The answer, says VR, lies in the Magimix food processor. Cut rump steak into cubes and subject it to pulsed three-second bursts of the double blade. Visually check. Another burst. Another check. We'll see. (PS: I'm a sucker for coarse paté and coarse sausages).
   
WIP Secondhand (22,685 words)
“It’s this damn office. Too typically police.” In fact the office was wholly anonymous but Wyss needed to bridge the gap that had yawned between them.

“Look, there’s a park nearby. Would it help if we were out of doors?”

Still no response.

“Or would that make things worse? It happened in a car park, didn’t it?  An open space. Sometimes that can lead to agoraphobia.”

Her head rose and her eyes widened. “I hadn’t heard that.”

“Outside your bailiwick....

Tuesday, 6 August 2013

And now? Silk undies!

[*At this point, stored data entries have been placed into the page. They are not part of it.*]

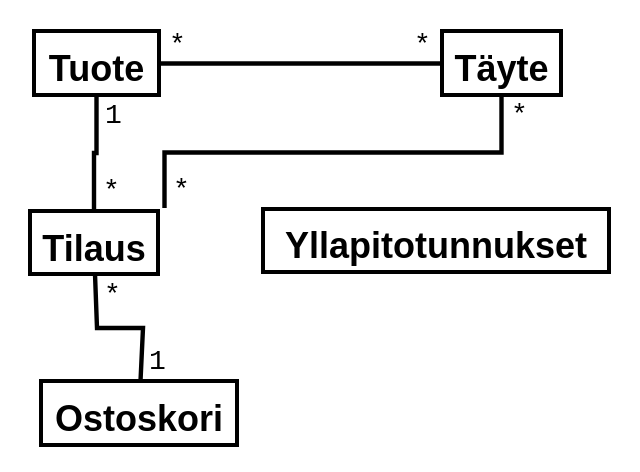
<!DOCTYPE html>
<html lang="fi">
<head>
<meta charset="utf-8">
<title>Luokkakaavio</title>
<style>
:root { --ink: #000; --paper: #fff; }
* { box-sizing: border-box; }
html, body { margin: 0; background: var(--paper); }
.diagram {
  position: relative;
  width: 640px;
  height: 472px;
  overflow: hidden;
  background: var(--paper);
  color: var(--ink);
}
.connections { position: absolute; inset: 0; fill: none; stroke: var(--ink); stroke-width: 4.4; }
.entity {
  position: absolute;
  display: flex;
  align-items: center;
  justify-content: center;
  padding-top: 12px;
  border: 4.5px solid var(--ink);
  background: var(--paper);
  font: bold 36px/1 "Liberation Sans", Arial, sans-serif;
  white-space: nowrap;
}
.product { left: 32px; top: 29px; width: 129px; height: 68px; }
.filling { left: 440px; top: 29px; width: 123px; height: 68px; }
.order { left: 28px; top: 209px; width: 132px; height: 67px; }
.admin { left: 261px; top: 207px; width: 350px; height: 67px; padding-top: 10px; }
.cart { left: 39px; top: 379px; width: 200px; height: 68px; }
.count {
  position: absolute;
  font: 28px/28px "Liberation Mono", "Courier New", monospace;
}
.product-to-filling { left: 169px; top: 32px; }
.filling-to-product { left: 414px; top: 32px; }
.product-to-order { left: 105px; top: 102px; }
.order-to-product { left: 103px; top: 178px; }
.filling-to-order { left: 511px; top: 102px; }
.order-to-filling { left: 173px; top: 177px; }
.order-to-cart { left: 104px; top: 282px; }
.cart-to-order { left: 149px; top: 348px; }
</style>
</head>
<body>
<main class="diagram">
  <svg class="connections" width="640" height="472" viewBox="0 0 640 472" aria-hidden="true">
    <path d="M158 63.5H443"/>
    <path d="M96.500 95V153H94V211"/>
    <path d="M501.500 95V152.500H164.500V208"/>
    <path d="M95 274L97 328H143L140.500 381"/>
  </svg>

  <div class="entity product">Tuote</div>
  <div class="entity filling">Täyte</div>
  <div class="entity order">Tilaus</div>
  <div class="entity admin">Yllapitotunnukset</div>
  <div class="entity cart">Ostoskori</div>

  <span class="count product-to-filling">*</span>
  <span class="count filling-to-product">*</span>
  <span class="count product-to-order">1</span>
  <span class="count order-to-product">*</span>
  <span class="count filling-to-order">*</span>
  <span class="count order-to-filling">*</span>
  <span class="count order-to-cart">*</span>
  <span class="count cart-to-order">1</span>
</main>
</body>
</html>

Normally, I wallow in shabby clothing. But quite soon I'll need something smarter. A jacket. Google will help me out. Oh no, Google won't.

There's terminology. What I need, says Google, is a blazer. Quelle horreur! Brass buttons, smooth navy material, a fake coat-of-arms on the breast pocket. I hate blazers. But jackets are now called blazers. Live with it.

Then there's size. Three too-small blazers acquired online have already been returned. It seems 48R is not an implied chest measurement it's merely a numerical grade, as with women's stuff. ("I really need a 14 but I can squeeze into a 12.") The hell with online.

Symonds in Hereford is a men's outfitter. A sixtyish man, showing an inch of cuff, welcomes me. Gets the size right, offers me an almost black tweed. Too dark, too dull. "Oh no, it's a green mix." Out on the street I see he's right. "It's what you wear with it that counts," he adds.

And what about the red satin lining? My dear! The price is enormous but there's a sale on and it's down 40%. With the "savings" I buy light blue trousers to which Symonds will attach buttons for my braces. VR, who's paying, purrs with approval. Online? Mainly for midgets who are into leather.

Note the curve of the lips. A perfect croquet hoop.

WIP Secondhand (née Hand Signals) (Over the 20,000-word barrier)
Francine stood up. “I’m fascinated but you’ll have to talk while we prep.”

As they put on their blues Chinelo said, “I envy you your hair. I’ve read references to corn-silk but never seen it. It floats and flops, virtually a blonde hologram. And when you put on your cap it’s entirely contained. Unlike this wiry black hedge of mine that cannot, just cannot be controlled.”

Sunday, 4 August 2013

Hey, think of the alternative...

In a matter of days I'll be 78. Assuming I make it I'll have breathed in and breathed out 819,935,000 times. Time enough to have got the hang of breathing.

You'ld've thought.

But no. A week ago I was receiving therapeutic instruction on this very subject. No big deal. I rest my hand on my belly and breathe normally, unself-consciously, for about ten minutes. Easy peasy. Hand on hips I do some more. Then I huff a few times. Finally... but there's no point in going on because I haven't managed to do the first bit for more than seven or eight seconds. I've got L-plates when it comes to breathing.

Where do you do it? Now, in front of the computer? Quick as lightning I'm playing solitaire. On the couch downstairs? I try to read the CD spines. In bed, lights out? On come the sexual fantasies. While driving? Whoops, I'm over the centreline.

But in 11 days’ time I'm seeing the therapist to check progress. There won't be any. And she'll give me that soft, critical look. Thinking: we're doing our best to comfort lungs born in Bradford. Third World lungs.

Breathing's hard. Perhaps my genes saw me as a herring (with gills) and I took the wrong evolutionary turning. Next winter I'll be coughing again, feeling my socks fighting to rise up through my airways.
 
WIP Hand signals (19,240 words done)
In the empty theatre he stuck his finger out and she looped and tied half a dozen sutures round it as he watched. Then she held out her finger. After three attempts he had already re-created the movements and after eight he was as fast as she was.

He grunted and by now Francine recognised this was his most positive form of praise.